SoCal Power Women: Greystar’s Kesha Fisher On Keeping Up With The Ever-Evolving Multifamily Market
This limited series profiles SoCal Power Women who have helped shape cities, neighborhoods, businesses and lifestyles in Southern California. These women will be honored at Bisnow's SoCal Power Women event Dec. 14.
About 20 years ago, Kesha Fisher was looking for a less monotonous career than her current job as an accountant. A friend suggested she try working as a leasing consultant for multifamily, which Fisher quickly took a liking to, as “you never have the same thing every day."
She's been working in multifamily ever since.
In her current role as senior director of real estate operations at Greystar, Fisher oversees all Greystar-owned new developments in Southern California.
“Our industry consistently changes and I'm a change advocate,” Fisher said. “I'm all about doing things better, more efficiently.”
The coronavirus pandemic forced change onto multifamily operators, some of which will be here to stay, Fisher said. One example she gave: self-guided tours.
“I remember being a leasing agent back in the day. You'll either have people who are talkative on both floors, or you'll have people that won't say a word,” Fisher said. Allowing for both options — people who want to be shown around and those who prefer to go it alone — is a way to meet the needs of more prospective tenants, she said.
Fisher also expects the future of the office and work-from-home trends to have impacts on multifamily as well, as far as it affects the amenities that tenants will want and expect from a building.

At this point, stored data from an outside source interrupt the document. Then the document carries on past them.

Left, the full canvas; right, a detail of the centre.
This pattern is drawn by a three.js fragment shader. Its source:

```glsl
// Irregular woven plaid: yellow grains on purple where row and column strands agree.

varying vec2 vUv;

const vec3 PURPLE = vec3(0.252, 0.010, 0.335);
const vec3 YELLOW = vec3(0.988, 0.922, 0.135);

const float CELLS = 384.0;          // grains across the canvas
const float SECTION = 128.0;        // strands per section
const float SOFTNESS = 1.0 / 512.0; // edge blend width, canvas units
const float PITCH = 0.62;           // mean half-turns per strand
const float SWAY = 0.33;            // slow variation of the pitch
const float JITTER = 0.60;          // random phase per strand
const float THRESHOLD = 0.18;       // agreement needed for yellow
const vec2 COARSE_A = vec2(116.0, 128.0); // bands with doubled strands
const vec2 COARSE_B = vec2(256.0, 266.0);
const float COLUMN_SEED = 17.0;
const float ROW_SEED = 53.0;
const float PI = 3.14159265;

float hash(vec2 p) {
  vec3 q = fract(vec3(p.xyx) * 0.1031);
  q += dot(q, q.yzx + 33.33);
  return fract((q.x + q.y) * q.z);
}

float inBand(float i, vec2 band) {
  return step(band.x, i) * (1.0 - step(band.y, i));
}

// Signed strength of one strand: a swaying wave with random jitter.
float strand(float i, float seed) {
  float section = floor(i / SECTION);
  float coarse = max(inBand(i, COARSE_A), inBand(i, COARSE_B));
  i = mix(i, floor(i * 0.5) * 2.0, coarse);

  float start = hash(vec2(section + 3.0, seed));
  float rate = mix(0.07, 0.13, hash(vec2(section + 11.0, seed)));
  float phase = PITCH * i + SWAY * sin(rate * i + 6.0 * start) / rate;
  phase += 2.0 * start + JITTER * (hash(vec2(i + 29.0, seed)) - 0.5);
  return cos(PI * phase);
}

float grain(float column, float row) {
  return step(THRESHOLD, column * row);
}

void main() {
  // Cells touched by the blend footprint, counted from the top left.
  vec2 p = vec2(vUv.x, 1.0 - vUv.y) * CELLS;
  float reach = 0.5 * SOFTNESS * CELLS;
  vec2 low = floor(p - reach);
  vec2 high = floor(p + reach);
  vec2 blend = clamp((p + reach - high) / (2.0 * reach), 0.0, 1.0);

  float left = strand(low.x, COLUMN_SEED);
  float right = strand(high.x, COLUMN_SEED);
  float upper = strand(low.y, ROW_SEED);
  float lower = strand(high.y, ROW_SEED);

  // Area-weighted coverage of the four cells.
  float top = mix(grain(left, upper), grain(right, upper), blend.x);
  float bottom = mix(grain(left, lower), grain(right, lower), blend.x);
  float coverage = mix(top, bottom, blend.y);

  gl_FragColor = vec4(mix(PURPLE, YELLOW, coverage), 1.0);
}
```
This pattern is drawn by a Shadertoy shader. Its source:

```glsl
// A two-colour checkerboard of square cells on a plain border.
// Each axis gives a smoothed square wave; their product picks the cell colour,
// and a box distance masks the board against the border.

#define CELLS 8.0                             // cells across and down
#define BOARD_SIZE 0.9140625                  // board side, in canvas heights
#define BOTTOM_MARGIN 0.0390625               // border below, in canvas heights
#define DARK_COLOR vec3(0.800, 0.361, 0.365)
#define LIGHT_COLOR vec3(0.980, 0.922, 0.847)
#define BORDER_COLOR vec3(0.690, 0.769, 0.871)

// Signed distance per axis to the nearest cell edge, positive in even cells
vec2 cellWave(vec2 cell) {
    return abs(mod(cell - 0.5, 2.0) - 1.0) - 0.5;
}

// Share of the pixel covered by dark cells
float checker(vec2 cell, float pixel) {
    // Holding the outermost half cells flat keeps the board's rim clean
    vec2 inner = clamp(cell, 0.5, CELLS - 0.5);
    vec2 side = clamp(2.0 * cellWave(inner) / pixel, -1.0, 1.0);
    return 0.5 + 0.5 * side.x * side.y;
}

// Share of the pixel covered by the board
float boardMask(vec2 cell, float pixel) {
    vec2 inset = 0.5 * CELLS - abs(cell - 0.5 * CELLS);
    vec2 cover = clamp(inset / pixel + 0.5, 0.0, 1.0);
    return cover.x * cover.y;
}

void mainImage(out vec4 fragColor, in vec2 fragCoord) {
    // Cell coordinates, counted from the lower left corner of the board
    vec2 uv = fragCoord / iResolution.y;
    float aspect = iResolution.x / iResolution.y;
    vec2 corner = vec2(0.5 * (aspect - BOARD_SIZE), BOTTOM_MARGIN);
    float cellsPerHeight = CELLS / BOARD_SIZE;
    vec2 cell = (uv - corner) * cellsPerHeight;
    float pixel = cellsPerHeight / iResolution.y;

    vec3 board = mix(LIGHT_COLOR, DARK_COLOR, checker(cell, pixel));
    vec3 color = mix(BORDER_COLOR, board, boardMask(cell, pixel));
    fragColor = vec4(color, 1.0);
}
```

Business centers of old are out, but what replaces them is still evolving. New flexible work amenities at apartment buildings are expected to have better internet and more targeted features like rooms equipped to support Zoom meetings, Fisher said.
“It’s not just connecting your laptop to WiFi,” Fisher said. “It’s having those options for people to do it all.”
Expectations for multifamily complexes are definitely higher, though that’s a shift that predates the pandemic, she said.
“I had a conversation the other day and we were like, ‘Remember when people just wanted washers and dryers and that was all that was important in the apartment?’” Fisher said. Now, tenants care about how fast the WiFi is, what pet amenities are available, and other things that might previously have seemed like bonuses or luxuries.
These amenities can get expensive, and not all of the costs can be passed on to tenants, Fisher said. A number of these innovative perks are now just a cost of doing business.
“There are so many things that residents are now accustomed to, and there's so much competition in regards to new developments,” Fisher said. “You have to ensure that you're staying ahead of the curve.”